Ferro76: Ferro AJ, Barrett A, Shapiro SK (1976). "Kinetic properties and the effect of substrate analogues on 5'-methylthioadenosine nucleosidase from Escherichia coli." Biochim Biophys Acta 438(2);487-94. PMID: 782530
Gopishetty09: Gopishetty B, Zhu J, Rajan R, Sobczak AJ, Wnuk SF, Bell CE, Pei D (2009). "Probing the catalytic mechanism of S-ribosylhomocysteinase (LuxS) with catalytic intermediates and substrate analogues." J Am Chem Soc 131(3);1243-50. PMID: 19099445
Gutierrez09: Gutierrez JA, Crowder T, Rinaldo-Matthis A, Ho MC, Almo SC, Schramm VL (2009). "Transition state analogs of 5'-methylthioadenosine nucleosidase disrupt quorum sensing." Nat Chem Biol 5(4):251-7. PMID: 19270684

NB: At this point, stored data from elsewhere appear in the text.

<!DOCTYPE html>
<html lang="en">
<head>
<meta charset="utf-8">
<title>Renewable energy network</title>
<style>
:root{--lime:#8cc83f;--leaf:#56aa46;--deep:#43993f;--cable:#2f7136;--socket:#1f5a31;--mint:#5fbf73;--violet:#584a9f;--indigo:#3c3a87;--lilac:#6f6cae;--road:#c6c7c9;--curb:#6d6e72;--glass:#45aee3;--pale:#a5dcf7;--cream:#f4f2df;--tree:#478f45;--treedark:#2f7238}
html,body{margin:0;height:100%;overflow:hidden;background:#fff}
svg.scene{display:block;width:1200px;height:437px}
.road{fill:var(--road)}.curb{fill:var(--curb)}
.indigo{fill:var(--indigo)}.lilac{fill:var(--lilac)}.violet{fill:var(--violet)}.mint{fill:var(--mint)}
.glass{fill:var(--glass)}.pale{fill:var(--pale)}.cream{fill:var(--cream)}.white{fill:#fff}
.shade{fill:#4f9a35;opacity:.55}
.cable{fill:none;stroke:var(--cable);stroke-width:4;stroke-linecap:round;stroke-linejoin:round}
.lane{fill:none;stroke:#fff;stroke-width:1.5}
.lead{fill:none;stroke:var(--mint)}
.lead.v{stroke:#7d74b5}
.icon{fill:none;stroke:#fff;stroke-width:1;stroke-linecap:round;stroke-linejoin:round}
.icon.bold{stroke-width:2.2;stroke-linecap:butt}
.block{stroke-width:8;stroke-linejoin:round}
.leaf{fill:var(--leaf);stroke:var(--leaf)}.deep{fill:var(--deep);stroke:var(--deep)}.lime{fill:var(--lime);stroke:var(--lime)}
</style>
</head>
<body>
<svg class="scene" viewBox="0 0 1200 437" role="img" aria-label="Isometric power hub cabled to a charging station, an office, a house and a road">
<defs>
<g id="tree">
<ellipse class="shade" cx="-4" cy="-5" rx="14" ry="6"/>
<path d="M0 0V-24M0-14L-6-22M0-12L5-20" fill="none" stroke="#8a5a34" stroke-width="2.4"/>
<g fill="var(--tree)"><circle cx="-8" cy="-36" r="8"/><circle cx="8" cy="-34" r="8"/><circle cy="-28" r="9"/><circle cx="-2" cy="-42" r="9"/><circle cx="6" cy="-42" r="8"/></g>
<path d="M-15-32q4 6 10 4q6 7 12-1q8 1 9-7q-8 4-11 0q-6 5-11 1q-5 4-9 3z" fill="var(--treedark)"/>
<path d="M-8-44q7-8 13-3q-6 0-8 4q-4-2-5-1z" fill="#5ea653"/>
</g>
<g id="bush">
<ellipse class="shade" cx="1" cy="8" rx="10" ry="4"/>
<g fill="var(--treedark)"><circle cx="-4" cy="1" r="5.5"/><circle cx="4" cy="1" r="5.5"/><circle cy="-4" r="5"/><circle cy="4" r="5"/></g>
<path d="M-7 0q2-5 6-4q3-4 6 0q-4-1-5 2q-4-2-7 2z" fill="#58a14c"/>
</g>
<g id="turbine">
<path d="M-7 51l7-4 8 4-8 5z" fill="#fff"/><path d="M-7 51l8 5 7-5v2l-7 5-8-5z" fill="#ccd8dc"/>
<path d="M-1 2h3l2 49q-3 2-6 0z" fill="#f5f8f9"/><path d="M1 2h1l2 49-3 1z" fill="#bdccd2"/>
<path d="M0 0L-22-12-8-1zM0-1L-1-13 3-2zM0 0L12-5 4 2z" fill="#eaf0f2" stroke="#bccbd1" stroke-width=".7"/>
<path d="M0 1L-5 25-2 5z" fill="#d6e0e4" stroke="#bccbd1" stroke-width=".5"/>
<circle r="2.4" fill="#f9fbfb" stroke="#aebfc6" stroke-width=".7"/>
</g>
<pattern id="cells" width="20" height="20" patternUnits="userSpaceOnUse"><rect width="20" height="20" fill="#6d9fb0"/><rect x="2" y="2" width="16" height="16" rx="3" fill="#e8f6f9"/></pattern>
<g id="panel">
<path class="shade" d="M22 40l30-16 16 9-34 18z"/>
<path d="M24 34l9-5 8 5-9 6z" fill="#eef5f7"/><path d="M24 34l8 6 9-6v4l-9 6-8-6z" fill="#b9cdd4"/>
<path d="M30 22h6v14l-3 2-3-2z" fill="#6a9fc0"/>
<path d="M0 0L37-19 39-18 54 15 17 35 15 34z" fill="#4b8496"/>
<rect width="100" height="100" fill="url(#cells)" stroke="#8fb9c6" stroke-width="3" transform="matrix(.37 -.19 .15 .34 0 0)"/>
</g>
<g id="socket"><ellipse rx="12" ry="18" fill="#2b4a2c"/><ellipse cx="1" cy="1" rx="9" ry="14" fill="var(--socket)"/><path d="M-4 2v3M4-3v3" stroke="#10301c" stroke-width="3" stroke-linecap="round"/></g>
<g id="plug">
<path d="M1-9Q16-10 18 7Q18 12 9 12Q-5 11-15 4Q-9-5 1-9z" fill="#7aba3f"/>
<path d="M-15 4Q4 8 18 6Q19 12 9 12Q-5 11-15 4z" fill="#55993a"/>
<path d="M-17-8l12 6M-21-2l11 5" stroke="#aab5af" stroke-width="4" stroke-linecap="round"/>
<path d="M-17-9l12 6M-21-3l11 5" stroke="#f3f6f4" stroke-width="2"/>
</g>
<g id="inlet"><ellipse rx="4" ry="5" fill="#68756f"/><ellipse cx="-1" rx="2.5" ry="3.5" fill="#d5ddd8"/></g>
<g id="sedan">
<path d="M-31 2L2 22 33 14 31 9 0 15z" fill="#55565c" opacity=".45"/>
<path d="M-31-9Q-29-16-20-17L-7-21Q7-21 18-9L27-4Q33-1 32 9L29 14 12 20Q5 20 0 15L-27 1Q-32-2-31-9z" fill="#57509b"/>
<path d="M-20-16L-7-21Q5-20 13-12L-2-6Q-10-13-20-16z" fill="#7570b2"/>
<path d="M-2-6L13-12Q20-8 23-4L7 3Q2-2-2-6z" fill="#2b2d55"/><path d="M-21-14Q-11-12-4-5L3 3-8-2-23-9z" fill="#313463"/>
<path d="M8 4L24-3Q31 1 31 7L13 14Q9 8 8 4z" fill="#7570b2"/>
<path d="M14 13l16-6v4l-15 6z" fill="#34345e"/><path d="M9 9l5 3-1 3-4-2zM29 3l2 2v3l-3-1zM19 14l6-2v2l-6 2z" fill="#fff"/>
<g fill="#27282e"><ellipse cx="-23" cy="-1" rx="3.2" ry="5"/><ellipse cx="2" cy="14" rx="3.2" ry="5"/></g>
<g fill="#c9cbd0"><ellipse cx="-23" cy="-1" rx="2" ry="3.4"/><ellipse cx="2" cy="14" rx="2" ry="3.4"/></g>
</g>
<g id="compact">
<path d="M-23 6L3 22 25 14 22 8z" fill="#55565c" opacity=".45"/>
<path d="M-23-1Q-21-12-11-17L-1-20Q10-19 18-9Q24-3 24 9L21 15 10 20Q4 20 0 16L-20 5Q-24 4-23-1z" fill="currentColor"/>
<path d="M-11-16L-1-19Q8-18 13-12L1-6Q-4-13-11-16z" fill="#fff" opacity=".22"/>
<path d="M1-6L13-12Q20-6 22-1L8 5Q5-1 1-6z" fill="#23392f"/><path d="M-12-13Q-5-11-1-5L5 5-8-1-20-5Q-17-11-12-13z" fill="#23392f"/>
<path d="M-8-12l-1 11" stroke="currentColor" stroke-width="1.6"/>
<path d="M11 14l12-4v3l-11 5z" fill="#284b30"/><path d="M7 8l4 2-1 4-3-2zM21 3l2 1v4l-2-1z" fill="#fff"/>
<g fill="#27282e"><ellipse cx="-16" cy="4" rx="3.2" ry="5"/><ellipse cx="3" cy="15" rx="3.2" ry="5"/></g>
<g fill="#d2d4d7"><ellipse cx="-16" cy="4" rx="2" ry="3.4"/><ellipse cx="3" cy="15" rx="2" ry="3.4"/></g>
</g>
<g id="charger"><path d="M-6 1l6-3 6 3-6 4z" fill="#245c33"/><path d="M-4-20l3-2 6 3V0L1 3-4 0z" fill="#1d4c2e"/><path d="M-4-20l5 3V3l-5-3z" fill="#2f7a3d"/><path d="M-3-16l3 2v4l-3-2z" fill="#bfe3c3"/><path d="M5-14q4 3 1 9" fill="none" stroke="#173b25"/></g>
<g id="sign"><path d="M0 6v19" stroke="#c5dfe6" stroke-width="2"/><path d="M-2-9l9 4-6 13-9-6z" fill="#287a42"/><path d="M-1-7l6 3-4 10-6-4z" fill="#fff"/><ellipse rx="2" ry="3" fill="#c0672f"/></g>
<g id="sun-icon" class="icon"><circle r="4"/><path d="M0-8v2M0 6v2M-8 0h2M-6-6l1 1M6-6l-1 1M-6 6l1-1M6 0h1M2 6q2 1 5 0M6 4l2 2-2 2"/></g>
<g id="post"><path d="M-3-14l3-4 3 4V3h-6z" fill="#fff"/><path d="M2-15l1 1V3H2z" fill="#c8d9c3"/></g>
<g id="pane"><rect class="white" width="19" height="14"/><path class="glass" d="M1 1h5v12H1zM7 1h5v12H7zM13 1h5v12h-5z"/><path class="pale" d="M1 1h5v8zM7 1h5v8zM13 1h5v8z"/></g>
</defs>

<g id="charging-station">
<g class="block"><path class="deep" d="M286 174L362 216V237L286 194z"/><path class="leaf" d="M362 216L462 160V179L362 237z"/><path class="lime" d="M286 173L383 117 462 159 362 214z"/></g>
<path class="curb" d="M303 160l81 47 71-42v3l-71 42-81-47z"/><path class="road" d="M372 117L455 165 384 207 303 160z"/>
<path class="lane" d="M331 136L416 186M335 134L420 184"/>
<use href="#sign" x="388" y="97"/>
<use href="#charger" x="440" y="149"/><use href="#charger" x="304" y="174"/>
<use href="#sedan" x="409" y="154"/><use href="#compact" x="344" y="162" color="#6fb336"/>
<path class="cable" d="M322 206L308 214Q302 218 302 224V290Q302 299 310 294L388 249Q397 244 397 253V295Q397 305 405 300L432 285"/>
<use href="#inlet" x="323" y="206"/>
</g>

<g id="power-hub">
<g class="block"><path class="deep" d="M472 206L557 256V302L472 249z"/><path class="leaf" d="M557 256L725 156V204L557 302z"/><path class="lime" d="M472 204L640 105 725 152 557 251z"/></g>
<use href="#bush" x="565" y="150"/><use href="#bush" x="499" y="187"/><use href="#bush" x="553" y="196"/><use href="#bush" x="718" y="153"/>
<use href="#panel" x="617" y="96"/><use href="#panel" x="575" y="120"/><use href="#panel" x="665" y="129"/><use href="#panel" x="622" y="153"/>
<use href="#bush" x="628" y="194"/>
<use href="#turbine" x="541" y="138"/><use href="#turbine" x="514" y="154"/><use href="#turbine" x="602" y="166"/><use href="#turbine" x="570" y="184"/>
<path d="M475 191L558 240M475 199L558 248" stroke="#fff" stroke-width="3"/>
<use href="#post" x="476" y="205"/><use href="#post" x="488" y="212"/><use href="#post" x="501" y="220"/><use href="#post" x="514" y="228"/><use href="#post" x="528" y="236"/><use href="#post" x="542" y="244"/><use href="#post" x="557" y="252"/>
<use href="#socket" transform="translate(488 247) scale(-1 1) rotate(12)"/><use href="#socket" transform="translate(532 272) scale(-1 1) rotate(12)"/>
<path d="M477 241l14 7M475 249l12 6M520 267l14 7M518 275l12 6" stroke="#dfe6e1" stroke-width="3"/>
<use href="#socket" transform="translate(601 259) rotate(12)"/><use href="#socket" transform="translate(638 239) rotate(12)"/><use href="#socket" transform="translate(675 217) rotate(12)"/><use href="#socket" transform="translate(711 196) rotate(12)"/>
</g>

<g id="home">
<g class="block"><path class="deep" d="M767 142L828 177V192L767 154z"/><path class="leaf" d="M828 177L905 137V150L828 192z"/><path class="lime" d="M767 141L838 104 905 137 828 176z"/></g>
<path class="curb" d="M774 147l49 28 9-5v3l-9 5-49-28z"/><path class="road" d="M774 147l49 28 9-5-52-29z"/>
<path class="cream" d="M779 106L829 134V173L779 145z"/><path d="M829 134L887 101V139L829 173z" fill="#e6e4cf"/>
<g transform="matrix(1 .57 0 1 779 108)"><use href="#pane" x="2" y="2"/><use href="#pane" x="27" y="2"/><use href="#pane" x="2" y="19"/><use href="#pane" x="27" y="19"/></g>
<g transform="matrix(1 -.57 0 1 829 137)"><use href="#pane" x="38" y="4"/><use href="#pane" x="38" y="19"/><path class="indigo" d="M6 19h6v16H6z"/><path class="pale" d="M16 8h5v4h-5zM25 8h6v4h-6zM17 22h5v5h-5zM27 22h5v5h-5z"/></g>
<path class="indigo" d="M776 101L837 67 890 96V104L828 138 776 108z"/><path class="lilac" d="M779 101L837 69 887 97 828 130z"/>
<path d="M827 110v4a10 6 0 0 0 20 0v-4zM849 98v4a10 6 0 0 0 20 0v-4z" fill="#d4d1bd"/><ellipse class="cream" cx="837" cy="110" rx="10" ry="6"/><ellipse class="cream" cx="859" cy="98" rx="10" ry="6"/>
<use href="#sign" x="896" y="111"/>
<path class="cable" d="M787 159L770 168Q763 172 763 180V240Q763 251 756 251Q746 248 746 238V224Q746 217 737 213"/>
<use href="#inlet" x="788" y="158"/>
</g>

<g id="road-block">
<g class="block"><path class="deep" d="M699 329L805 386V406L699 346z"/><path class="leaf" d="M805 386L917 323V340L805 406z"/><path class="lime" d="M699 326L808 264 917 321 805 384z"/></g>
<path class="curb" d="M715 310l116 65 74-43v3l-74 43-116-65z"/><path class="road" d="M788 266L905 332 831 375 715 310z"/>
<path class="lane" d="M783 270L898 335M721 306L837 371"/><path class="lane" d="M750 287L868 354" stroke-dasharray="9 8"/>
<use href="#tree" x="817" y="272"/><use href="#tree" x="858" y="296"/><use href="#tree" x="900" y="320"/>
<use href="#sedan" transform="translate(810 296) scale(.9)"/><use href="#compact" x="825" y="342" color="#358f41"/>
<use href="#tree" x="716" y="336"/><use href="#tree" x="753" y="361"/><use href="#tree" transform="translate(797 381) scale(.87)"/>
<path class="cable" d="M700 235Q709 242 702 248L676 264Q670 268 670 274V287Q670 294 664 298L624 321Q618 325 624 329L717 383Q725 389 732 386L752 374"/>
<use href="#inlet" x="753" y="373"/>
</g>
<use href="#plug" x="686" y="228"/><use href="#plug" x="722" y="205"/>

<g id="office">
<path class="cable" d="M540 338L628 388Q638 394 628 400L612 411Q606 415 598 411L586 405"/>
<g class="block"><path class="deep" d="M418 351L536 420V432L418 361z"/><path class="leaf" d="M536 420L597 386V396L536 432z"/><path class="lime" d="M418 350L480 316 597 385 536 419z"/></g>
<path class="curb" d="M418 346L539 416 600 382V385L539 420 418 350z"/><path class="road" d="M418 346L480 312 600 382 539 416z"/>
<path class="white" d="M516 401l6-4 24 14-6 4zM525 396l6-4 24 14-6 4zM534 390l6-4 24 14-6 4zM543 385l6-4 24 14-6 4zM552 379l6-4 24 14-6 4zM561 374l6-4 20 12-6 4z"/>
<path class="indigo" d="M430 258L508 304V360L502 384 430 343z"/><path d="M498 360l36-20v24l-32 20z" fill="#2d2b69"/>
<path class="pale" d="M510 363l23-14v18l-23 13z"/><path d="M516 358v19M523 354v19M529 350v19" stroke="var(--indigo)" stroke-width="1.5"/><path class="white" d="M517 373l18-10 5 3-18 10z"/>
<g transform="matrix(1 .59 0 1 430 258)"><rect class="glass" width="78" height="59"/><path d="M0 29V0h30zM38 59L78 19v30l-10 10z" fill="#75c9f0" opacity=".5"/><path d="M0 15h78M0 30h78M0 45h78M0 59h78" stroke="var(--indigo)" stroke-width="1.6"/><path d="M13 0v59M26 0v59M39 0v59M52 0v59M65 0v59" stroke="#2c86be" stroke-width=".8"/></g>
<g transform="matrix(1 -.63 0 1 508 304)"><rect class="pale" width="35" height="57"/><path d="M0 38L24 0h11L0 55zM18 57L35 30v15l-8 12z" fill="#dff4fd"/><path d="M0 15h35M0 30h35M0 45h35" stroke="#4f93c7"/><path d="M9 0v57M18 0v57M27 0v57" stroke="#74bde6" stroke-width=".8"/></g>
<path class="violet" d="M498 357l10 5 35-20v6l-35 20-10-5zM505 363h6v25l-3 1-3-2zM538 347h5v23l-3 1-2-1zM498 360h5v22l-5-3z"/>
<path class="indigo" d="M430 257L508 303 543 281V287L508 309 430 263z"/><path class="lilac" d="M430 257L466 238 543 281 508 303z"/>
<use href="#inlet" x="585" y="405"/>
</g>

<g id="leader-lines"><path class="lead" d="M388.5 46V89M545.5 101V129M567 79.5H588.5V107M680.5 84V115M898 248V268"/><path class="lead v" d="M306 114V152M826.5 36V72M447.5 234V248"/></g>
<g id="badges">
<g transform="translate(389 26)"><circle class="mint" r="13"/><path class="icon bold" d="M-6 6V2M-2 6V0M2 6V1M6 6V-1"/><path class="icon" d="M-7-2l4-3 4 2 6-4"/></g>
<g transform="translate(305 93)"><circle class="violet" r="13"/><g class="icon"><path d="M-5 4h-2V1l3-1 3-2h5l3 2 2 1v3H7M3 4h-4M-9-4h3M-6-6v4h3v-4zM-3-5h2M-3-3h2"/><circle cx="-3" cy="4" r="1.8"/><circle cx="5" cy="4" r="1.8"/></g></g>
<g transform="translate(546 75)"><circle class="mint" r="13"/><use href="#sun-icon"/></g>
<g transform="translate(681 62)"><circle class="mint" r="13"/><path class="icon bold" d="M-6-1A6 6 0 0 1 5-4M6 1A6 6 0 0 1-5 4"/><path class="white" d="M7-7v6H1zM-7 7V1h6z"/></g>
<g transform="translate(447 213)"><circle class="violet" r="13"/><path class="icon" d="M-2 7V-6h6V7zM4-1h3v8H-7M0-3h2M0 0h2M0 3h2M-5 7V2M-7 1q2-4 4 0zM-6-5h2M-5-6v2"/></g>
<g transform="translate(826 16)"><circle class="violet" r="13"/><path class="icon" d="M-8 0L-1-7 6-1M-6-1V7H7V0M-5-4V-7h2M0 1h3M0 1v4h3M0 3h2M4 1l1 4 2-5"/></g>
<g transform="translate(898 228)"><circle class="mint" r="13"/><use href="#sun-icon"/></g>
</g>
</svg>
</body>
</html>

Lee03a: Lee JE, Cornell KA, Riscoe MK, Howell PL (2003). "Structure of Escherichia coli 5'-methylthioadenosine/ S-adenosylhomocysteine nucleosidase inhibitor complexes provide insight into the conformational changes required for substrate binding and catalysis." J Biol Chem 278(10);8761-70. PMID: 12496243
Lee05h: Lee JE, Luong W, Huang DJ, Cornell KA, Riscoe MK, Howell PL (2005). "Mutational analysis of a nucleosidase involved in quorum-sensing autoinducer-2 biosynthesis." Biochemistry 44(33);11049-57. PMID: 16101288
Lewis01: Lewis HA, Furlong EB, Laubert B, Eroshkina GA, Batiyenko Y, Adams JM, Bergseid MG, Marsh CD, Peat TS, Sanderson WE, Sauder JM, Buchanan SG (2001). "A structural genomics approach to the study of quorum sensing: crystal structures of three LuxS orthologs." Structure 9(6);527-37. PMID: 11435117
Schauder01: Schauder S, Shokat K, Surette MG, Bassler BL (2001). "The LuxS family of bacterial autoinducers: biosynthesis of a novel quorum-sensing signal molecule." Mol Microbiol 41(2);463-76. PMID: 11489131
Winzer02: Winzer K, Hardie KR, Burgess N, Doherty N, Kirke D, Holden MT, Linforth R, Cornell KA, Taylor AJ, Hill PJ, Williams P (2002). "LuxS: its role in central metabolism and the in vitro synthesis of 4-hydroxy-5-methyl-3(2H)-furanone." Microbiology 148(Pt 4);909-22. PMID: 11932438
Showing only 20 references. To show more, press the button "Show all references".
©2015 SRI International, 333 Ravenswood Avenue, Menlo Park, CA 94025-3493